Seeking Balance in the Physical and Digital Worlds
When it comes to raising kids in a digital world, one of the most common questions parents ask is “how much screen time is appropriate for a kid of ___ age?” The question comes from an understanding that healthy limits should exist for kids using technology. This is true of any activity that risks interfering with other important life activities. However, using the clock as the primary way to set boundaries may not be the best approach to raising healthy digital kids.

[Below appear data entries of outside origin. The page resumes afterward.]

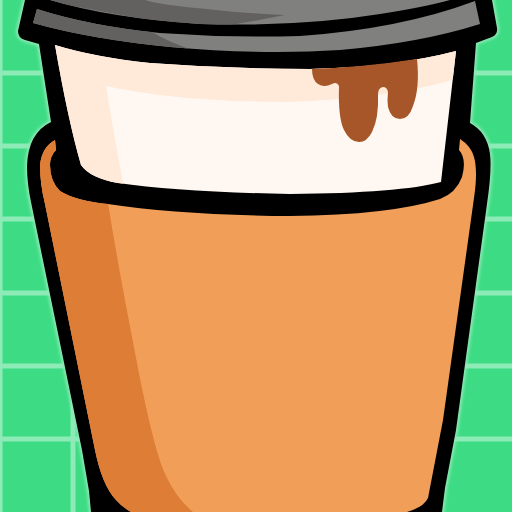
<!DOCTYPE html>
<html lang="en">
<head>
<meta charset="utf-8">
<title>Coffee cup</title>
<style>
:root {
  --green: #3ddc84;
  --grid: #8cebb6;
  --glow: #8fe8b5;
  --ink: #000;
  --lid: #80807e;
  --lid-shade: #636160;
  --cup: #fff7f1;
  --cup-shade: #ffe9d9;
  --coffee: #a65628;
  --sleeve: #f09e58;
  --sleeve-shade: #dd7d36;
}
html, body { margin: 0; width: 512px; height: 512px; overflow: hidden; background: var(--green); }
svg { display: block; }
.grid { stroke: var(--grid); stroke-width: 5; fill: none; }
.glow { fill: var(--glow); stroke: var(--glow); stroke-width: 4; }
.ink { fill: var(--ink); }
.lid { fill: var(--lid); }
.lid-shade { fill: var(--lid-shade); }
.cup { fill: var(--cup); }
.cup-shade { fill: var(--cup-shade); }
.coffee { fill: var(--coffee); }
.sleeve { fill: var(--sleeve); }
.sleeve-shade { fill: var(--sleeve-shade); }
</style>
</head>
<body>
<svg width="512" height="512" viewBox="0 0 512 512" role="img" aria-label="Takeaway coffee cup on a green grid">
  <defs>
    <path id="silhouette" d="M25 0 L18 31 Q18 38 25 40 L39 44 L51 122 Q28 133 27 166 Q27 183 31 202 L82 450 L89 491 L91 512 H442 L445 488 L456 430 L487 204 Q492 170 490 154 Q487 132 470 123 L476 43 L492 37 Q498 34 497 28 L492 0 Z"/>
    <path id="sleeve-shape" d="M55 140 Q42 147 40 165 Q40 184 45 204 L95 450 Q102 485 116 500 Q122 507 131 512 H407 Q424 507 428 498 L443 420 L474 198 Q478 171 474 157 Q471 146 460 139 L459 150 Q467 159 462 177 Q456 193 440 199 Q390 215 290 216 Q180 215 108 204 Q76 201 60 191 Q50 181 50 165 Q50 156 56 150 Z"/>
    <path id="cup-shape" d="M55 45 Q94 57 150 63 Q230 69 310 69 Q395 67 456 51 L441 182 Q400 193 290 194 Q180 192 118 183 Q90 178 81 165 Q68 120 55 45 Z"/>
    <path id="lid-rim" d="M37 9 Q90 26 160 33 Q230 38 300 36 Q400 29 475 1 L480 24 Q420 43 340 50 Q260 55 170 47 Q90 39 33 23 Z"/>
    <path id="lid-top" d="M50 0 Q110 18 200 24 Q300 27 380 14 Q425 7 450 0 Z"/>
    <clipPath id="sleeve-clip"><use href="#sleeve-shape"/></clipPath>
    <clipPath id="cup-clip"><use href="#cup-shape"/></clipPath>
    <clipPath id="rim-clip"><use href="#lid-rim"/></clipPath>
    <clipPath id="top-clip"><use href="#lid-top"/></clipPath>
    <filter id="soften" x="-5%" y="-5%" width="110%" height="110%"><feGaussianBlur stdDeviation="1.5"/></filter>
  </defs>

  <rect width="512" height="512" fill="var(--green)"/>
  <path class="grid" d="M0 73H512 M0 146H512 M0 219H512 M0 293H512 M0 366H512 M0 439H512 M73 0V512 M0 0V512"/>

  <use href="#silhouette" class="glow" filter="url(#soften)"/>
  <use href="#silhouette" class="ink"/>

  <g id="sleeve">
    <use href="#sleeve-shape" class="sleeve"/>
    <path class="sleeve-shade" clip-path="url(#sleeve-clip)" d="M30 130 H60 L108 203 Q118 265 133 342 Q153 450 166 476 Q177 499 193 512 H80 Z"/>
  </g>

  <g id="cup">
    <use href="#cup-shape" class="cup"/>
    <path class="cup-shade" clip-path="url(#cup-clip)" d="M40 40 H470 L452 80 Q390 98 290 102 Q180 102 106 86 Q113 130 124 188 H70 Z"/>
    <path class="coffee" d="M312 69 Q365 67 417 59 Q420 88 413 106 Q409 119 400 119 Q391 119 388 107 Q387 100 388 92 Q387 87 383 87 Q378 88 378 94 Q379 118 372 132 Q367 142 359 142 Q350 142 344 130 Q338 118 339 86 Q337 81 332 84 Q324 88 318 84 Q312 80 312 69 Z"/>
  </g>

  <g id="lid">
    <use href="#lid-top" class="lid"/>
    <path class="lid-shade" clip-path="url(#top-clip)" d="M40 0 H145 Q160 5 207 9 Q240 13 285 15 Q250 22 224 26 H180 Z"/>
    <use href="#lid-rim" class="lid"/>
    <path class="lid-shade" clip-path="url(#rim-clip)" d="M30 0 L150 31 Q168 42 198 52 H120 L30 30 Z"/>
  </g>
</svg>
</body>
</html>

There are several challenges to fixating on the amount of time a child spends on a screen each day. First, the research that led to screen time recommendations was based on passive TV consumption (long before the internet ever existed). Watching TV is a very different activity from many of the types of digital activities accessed by kids today. But the most important issue with setting time limits for moderating tech use is that it creates the perception that all digital activities are of equal value. Nothing could be farther from the truth! Let’s look at two digital activities; a videochat with a grandparent and playing a repetitive, luck-based game. Both activities take place on a device (with a screen) but the value of each activity is quite different. When we moderate device use by screen time, we teach young people that tech use is binary (allowed or not) which teaches that all digital activities are of equal value. This removes the necessity to develop the critical skill of learning to recognize which digital activities are much more valuable than others, and therefore which deserve more of our time.
If we’ve outgrown using screen time as our tool for moderating tech use in our families, what is a better best approach for keeping tech use in check? Instead of enforcing rigid screen-time limits, the concept that we should seek to teach is balance. This is a concept that we regularly teach in the physical world. We point out that healthy people balance the time they spend with friends and family, and by themselves. They know how to balance exercise and rest. They make time for work and play, being serious and having fun.

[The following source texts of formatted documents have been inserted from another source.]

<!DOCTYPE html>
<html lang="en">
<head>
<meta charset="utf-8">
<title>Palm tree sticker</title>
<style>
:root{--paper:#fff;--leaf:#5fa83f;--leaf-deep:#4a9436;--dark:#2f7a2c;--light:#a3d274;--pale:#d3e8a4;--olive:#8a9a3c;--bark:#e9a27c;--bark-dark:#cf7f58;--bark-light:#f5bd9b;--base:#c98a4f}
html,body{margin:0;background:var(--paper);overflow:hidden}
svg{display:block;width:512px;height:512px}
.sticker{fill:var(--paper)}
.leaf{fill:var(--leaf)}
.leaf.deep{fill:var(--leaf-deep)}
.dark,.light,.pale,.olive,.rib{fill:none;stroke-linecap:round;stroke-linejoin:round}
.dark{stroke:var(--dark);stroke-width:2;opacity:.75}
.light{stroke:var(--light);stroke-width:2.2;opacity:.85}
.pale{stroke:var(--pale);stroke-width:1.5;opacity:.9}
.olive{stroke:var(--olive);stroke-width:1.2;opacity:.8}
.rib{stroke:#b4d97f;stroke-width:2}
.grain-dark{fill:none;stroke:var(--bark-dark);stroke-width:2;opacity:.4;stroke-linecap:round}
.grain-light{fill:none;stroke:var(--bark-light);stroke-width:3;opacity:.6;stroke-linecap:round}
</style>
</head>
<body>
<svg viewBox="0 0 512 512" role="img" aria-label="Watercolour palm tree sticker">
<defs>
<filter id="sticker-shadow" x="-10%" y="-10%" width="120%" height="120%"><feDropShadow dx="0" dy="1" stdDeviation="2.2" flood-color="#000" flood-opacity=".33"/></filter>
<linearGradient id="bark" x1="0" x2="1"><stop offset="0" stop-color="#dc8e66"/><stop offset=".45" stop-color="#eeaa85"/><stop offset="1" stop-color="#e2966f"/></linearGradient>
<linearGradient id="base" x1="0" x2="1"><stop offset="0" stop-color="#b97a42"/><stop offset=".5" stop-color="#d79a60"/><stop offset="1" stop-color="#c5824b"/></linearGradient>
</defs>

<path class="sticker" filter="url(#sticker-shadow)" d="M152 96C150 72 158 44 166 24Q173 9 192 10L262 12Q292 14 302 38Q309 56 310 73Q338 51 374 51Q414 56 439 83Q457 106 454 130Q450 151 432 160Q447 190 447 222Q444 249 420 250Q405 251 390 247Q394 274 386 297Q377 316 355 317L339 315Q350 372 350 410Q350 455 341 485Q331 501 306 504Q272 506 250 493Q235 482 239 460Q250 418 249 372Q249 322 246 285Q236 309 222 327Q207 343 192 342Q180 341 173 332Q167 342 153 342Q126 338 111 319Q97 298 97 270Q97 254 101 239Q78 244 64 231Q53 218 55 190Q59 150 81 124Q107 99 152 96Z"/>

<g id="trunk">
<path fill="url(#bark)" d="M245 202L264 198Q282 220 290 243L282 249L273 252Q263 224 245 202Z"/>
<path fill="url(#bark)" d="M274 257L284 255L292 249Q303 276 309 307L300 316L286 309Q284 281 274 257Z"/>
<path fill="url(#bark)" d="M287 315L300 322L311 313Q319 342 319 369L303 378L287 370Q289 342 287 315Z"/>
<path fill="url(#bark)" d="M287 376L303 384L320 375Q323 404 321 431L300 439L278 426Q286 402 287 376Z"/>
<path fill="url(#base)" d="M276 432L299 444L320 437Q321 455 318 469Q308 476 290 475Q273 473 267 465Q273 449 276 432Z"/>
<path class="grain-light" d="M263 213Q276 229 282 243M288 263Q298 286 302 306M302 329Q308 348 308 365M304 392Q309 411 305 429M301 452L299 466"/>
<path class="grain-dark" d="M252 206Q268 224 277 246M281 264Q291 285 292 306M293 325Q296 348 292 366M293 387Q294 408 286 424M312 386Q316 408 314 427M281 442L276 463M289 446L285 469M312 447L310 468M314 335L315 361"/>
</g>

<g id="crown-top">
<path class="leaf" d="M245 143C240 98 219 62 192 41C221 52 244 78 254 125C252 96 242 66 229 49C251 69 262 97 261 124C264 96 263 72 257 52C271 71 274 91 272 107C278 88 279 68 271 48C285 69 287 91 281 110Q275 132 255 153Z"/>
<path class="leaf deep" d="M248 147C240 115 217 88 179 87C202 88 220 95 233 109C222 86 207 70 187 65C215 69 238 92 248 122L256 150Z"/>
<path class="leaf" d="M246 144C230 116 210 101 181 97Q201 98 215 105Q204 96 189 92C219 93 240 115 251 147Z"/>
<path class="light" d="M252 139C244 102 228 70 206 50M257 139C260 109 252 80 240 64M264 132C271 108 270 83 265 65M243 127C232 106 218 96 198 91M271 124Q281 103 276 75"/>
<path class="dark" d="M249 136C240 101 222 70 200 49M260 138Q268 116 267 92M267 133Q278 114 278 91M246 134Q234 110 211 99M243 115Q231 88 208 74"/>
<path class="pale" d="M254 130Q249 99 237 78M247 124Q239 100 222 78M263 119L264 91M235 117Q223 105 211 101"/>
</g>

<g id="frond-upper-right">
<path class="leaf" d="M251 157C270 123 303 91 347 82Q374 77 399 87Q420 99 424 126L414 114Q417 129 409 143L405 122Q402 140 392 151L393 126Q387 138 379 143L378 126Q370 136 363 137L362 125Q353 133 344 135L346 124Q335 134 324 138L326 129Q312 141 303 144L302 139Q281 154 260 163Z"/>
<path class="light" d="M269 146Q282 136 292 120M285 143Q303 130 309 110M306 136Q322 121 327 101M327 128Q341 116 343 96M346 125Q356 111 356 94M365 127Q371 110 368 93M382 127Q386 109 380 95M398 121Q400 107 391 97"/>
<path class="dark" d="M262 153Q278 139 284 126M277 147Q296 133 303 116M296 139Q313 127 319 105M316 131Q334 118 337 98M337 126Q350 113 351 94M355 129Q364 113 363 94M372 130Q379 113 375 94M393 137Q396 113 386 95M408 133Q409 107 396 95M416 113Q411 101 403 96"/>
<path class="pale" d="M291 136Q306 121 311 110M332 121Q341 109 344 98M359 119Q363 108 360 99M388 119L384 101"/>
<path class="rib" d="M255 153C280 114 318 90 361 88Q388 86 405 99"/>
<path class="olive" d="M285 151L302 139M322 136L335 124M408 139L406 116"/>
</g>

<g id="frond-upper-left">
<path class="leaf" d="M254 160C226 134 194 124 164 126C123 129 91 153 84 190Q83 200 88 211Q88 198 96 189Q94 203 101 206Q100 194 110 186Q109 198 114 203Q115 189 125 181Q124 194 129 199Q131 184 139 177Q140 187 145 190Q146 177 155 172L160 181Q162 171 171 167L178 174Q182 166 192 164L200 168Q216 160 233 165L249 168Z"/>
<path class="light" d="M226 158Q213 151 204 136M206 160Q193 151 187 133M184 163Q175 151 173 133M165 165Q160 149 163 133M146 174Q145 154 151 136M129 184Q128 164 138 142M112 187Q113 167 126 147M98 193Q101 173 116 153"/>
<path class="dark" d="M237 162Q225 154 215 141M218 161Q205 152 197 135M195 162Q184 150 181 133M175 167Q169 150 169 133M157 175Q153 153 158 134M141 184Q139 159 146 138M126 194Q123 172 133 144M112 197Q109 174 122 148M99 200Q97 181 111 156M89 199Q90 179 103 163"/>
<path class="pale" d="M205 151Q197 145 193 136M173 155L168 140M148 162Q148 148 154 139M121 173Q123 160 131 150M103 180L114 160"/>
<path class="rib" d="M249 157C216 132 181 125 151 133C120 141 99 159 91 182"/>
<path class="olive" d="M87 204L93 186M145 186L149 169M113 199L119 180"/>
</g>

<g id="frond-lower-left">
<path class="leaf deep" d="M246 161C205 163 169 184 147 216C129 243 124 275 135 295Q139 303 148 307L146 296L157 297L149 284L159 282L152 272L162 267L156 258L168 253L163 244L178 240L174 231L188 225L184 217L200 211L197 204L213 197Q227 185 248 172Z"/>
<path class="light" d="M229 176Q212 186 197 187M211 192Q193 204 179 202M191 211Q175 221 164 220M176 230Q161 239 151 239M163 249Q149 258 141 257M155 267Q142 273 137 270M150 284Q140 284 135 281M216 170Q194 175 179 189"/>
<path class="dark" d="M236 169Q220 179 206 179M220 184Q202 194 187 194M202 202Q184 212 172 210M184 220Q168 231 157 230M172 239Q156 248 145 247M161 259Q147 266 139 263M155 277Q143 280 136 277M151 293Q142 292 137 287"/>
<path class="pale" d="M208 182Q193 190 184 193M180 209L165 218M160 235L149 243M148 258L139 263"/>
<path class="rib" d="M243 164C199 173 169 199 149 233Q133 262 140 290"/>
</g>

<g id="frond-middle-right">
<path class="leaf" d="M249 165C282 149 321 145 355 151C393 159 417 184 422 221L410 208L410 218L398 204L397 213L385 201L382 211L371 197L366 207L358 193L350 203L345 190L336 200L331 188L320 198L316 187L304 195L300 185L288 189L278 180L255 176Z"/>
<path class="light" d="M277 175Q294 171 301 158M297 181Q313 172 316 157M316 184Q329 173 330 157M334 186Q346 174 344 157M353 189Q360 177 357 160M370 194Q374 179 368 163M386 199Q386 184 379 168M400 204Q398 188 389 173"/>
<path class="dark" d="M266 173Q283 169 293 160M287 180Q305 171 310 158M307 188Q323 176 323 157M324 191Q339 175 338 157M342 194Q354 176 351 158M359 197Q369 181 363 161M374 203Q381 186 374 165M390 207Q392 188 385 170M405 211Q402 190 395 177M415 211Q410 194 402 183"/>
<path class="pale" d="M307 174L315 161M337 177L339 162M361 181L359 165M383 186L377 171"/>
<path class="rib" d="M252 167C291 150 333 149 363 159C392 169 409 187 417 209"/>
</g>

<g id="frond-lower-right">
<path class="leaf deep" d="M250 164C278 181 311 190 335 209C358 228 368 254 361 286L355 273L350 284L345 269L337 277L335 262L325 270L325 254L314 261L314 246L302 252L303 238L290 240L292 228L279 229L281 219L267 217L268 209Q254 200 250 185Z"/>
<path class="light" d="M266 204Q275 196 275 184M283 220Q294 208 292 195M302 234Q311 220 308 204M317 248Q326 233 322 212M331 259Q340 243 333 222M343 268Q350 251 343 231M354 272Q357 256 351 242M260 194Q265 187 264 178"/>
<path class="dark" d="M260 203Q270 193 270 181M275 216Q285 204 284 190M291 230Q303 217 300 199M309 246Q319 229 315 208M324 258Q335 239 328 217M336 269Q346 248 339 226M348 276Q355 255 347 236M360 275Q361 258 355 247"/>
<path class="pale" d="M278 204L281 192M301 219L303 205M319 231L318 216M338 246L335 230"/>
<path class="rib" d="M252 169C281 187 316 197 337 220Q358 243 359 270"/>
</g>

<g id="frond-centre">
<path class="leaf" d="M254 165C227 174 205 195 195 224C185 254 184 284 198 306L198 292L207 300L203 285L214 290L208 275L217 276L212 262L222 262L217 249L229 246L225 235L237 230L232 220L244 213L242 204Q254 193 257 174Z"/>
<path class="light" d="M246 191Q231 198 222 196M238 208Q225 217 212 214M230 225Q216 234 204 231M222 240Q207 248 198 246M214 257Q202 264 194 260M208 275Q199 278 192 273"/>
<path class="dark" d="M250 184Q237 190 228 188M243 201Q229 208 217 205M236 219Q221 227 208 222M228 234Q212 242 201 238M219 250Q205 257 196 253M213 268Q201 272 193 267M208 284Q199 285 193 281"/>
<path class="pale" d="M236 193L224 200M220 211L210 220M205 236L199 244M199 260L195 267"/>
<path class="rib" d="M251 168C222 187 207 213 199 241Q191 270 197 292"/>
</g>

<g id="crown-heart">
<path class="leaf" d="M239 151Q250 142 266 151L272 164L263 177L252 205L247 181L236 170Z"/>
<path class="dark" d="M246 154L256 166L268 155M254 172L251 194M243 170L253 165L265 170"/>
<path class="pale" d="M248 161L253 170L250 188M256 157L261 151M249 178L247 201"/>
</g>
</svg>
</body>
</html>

The value of the vast majority of activities is determined by their proportional relationship to other activities. Exercise is a good thing, unless we start exercising so much that we aren’t finishing our homework or spending time with family and friends. Getting rest is also good, but oversleeping, especially habitually, diminishes our productivity and mental health. Being imaginative is good, but when done in the wrong contexts, it’s considered lying.

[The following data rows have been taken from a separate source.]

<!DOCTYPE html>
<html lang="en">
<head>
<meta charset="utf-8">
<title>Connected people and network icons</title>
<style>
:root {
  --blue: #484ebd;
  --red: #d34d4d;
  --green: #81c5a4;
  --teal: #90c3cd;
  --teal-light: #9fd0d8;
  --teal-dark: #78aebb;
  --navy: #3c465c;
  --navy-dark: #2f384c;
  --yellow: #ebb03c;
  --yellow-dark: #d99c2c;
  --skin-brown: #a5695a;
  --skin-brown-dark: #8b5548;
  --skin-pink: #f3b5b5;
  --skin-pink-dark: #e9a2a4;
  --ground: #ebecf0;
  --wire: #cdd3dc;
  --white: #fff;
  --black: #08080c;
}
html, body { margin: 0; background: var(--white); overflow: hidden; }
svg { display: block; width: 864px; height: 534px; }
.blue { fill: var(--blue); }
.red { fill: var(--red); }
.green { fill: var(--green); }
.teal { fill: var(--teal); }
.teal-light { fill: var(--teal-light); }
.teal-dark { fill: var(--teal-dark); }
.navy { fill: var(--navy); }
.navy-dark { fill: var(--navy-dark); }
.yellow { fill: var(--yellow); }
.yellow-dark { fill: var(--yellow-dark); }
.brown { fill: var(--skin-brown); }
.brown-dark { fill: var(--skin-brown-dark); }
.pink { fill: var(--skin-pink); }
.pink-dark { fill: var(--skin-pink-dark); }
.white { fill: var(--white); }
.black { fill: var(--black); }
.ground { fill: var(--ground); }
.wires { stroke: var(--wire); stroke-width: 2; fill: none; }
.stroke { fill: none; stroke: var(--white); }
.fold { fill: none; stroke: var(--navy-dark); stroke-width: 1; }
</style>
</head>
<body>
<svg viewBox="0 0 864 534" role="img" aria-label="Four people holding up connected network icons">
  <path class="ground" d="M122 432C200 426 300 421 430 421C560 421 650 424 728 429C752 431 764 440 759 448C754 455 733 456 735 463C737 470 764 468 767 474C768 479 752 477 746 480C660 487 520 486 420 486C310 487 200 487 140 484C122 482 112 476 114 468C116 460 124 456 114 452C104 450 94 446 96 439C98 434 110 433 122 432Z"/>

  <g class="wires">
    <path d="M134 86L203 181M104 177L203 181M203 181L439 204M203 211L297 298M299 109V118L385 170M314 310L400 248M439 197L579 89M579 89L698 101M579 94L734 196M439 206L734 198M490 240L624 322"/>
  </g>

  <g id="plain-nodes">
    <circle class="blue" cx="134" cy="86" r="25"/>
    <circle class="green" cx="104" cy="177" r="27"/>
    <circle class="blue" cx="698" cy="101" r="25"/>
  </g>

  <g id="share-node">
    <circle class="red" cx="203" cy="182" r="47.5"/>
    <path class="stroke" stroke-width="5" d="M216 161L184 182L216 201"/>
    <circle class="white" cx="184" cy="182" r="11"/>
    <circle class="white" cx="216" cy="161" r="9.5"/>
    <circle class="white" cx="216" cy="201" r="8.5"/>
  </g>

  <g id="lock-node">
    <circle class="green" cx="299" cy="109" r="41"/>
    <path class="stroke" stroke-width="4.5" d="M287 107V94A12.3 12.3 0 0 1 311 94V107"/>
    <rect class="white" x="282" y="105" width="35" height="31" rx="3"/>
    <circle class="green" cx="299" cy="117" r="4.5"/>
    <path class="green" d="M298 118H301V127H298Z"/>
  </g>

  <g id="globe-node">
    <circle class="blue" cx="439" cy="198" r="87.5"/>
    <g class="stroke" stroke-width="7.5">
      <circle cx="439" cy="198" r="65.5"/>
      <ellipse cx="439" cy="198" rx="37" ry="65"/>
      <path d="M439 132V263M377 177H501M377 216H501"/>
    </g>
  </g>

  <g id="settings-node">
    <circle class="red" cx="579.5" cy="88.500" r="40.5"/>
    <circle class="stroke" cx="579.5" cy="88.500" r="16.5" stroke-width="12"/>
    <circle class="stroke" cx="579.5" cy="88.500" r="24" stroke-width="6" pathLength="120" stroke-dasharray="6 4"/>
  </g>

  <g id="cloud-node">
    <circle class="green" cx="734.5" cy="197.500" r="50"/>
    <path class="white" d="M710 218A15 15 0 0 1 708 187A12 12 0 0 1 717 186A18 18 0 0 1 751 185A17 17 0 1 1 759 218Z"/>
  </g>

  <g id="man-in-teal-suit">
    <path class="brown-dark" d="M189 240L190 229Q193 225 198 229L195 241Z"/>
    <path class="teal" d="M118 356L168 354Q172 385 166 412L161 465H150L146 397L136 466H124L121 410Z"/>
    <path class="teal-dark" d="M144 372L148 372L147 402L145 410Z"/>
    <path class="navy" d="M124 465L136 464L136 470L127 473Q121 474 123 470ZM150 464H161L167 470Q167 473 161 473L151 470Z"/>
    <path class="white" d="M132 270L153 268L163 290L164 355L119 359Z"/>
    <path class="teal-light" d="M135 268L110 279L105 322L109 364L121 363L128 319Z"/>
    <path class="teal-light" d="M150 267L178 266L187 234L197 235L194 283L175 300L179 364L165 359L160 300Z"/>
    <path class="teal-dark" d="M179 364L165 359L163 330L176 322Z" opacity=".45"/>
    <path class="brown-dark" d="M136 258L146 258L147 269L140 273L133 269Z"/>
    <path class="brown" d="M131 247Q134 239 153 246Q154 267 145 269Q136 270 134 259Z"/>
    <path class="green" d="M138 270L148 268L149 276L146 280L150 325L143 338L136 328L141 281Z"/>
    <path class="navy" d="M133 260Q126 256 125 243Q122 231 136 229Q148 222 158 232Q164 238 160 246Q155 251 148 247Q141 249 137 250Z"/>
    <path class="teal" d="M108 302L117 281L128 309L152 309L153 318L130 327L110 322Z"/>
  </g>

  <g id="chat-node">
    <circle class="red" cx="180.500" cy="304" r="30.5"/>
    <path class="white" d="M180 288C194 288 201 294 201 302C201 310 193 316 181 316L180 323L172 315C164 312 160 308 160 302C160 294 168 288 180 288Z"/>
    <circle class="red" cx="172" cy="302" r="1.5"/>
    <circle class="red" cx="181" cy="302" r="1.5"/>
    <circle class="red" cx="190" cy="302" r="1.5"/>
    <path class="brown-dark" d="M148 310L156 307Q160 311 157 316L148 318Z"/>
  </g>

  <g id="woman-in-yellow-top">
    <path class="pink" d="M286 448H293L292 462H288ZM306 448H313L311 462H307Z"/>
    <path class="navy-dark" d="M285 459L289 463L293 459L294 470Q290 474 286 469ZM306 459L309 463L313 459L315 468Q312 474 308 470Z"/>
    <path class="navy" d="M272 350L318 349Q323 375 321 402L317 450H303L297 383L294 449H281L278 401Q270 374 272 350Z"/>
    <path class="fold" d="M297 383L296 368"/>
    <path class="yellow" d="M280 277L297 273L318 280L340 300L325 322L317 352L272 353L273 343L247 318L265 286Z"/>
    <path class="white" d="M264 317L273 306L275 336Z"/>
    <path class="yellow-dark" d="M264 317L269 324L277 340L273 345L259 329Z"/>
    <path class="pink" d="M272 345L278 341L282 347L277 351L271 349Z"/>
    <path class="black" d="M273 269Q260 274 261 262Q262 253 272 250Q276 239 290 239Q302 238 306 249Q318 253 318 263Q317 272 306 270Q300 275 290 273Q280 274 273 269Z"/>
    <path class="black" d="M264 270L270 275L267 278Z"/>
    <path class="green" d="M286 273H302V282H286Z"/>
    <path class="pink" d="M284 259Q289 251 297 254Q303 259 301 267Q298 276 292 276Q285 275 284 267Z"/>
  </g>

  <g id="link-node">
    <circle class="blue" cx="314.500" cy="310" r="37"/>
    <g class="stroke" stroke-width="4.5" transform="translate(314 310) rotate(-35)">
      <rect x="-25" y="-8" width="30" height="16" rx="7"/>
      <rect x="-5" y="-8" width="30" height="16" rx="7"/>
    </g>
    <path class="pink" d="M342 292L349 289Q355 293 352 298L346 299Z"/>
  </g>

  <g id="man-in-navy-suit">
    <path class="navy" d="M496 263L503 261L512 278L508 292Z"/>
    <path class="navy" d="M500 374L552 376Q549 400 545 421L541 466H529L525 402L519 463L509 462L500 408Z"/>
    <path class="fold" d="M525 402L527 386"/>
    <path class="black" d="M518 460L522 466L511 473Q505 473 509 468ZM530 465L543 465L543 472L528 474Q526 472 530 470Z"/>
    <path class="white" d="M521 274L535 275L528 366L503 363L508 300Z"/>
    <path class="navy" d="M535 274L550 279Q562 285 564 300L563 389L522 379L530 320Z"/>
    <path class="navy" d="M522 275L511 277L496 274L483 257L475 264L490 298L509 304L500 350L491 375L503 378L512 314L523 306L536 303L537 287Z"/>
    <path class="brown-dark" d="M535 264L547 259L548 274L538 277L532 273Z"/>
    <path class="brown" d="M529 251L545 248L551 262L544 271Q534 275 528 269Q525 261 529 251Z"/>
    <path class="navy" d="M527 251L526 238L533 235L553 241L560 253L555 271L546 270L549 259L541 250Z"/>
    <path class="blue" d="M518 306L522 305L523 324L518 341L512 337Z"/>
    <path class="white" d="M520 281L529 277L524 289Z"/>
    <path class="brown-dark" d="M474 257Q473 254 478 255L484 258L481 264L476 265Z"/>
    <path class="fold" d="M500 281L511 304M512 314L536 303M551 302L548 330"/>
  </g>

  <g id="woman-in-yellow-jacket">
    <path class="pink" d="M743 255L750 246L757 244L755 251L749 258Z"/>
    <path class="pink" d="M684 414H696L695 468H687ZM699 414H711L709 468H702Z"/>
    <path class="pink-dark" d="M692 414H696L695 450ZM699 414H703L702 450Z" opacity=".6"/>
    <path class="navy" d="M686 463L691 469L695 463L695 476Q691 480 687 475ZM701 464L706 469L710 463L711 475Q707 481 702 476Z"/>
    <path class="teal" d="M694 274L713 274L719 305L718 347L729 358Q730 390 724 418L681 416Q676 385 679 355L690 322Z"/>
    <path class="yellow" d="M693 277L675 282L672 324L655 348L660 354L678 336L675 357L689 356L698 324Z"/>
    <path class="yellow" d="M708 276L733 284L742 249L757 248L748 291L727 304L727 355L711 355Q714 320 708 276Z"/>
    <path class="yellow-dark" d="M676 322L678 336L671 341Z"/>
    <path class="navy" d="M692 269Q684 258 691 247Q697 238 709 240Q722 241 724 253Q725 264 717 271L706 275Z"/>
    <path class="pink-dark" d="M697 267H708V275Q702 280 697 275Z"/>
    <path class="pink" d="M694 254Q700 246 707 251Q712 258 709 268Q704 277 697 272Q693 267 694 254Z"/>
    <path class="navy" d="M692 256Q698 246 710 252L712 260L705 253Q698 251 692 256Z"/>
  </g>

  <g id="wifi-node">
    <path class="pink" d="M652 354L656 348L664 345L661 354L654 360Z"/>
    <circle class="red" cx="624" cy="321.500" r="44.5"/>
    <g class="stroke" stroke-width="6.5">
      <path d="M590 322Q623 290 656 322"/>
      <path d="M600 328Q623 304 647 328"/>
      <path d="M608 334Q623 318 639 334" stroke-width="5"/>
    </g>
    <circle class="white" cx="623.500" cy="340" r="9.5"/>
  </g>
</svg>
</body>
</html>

Balance may not look the same from day to day either. The day before a big science project is due, it would be out of balance to spend the whole day riding a bike. The day before a violin recital, it might be inappropriate to spend the whole day reading instead of practicing, even though on a different day that might be a great choice. As par- ents, we watch for indicators in the physical world when activities feel out of balance. Finding balance in our virtual world is just as import- ant. We have to make sure we are equally adamant about helping our kids learn to find digital balance as we are at helping them find balance in other parts of their lives. The following three principles can help.
Teaching balance sets our kids up for future success. We want them to learn to recognize when it’s time to move on to another activity, not by a timer going off, but by a desire to keep balance.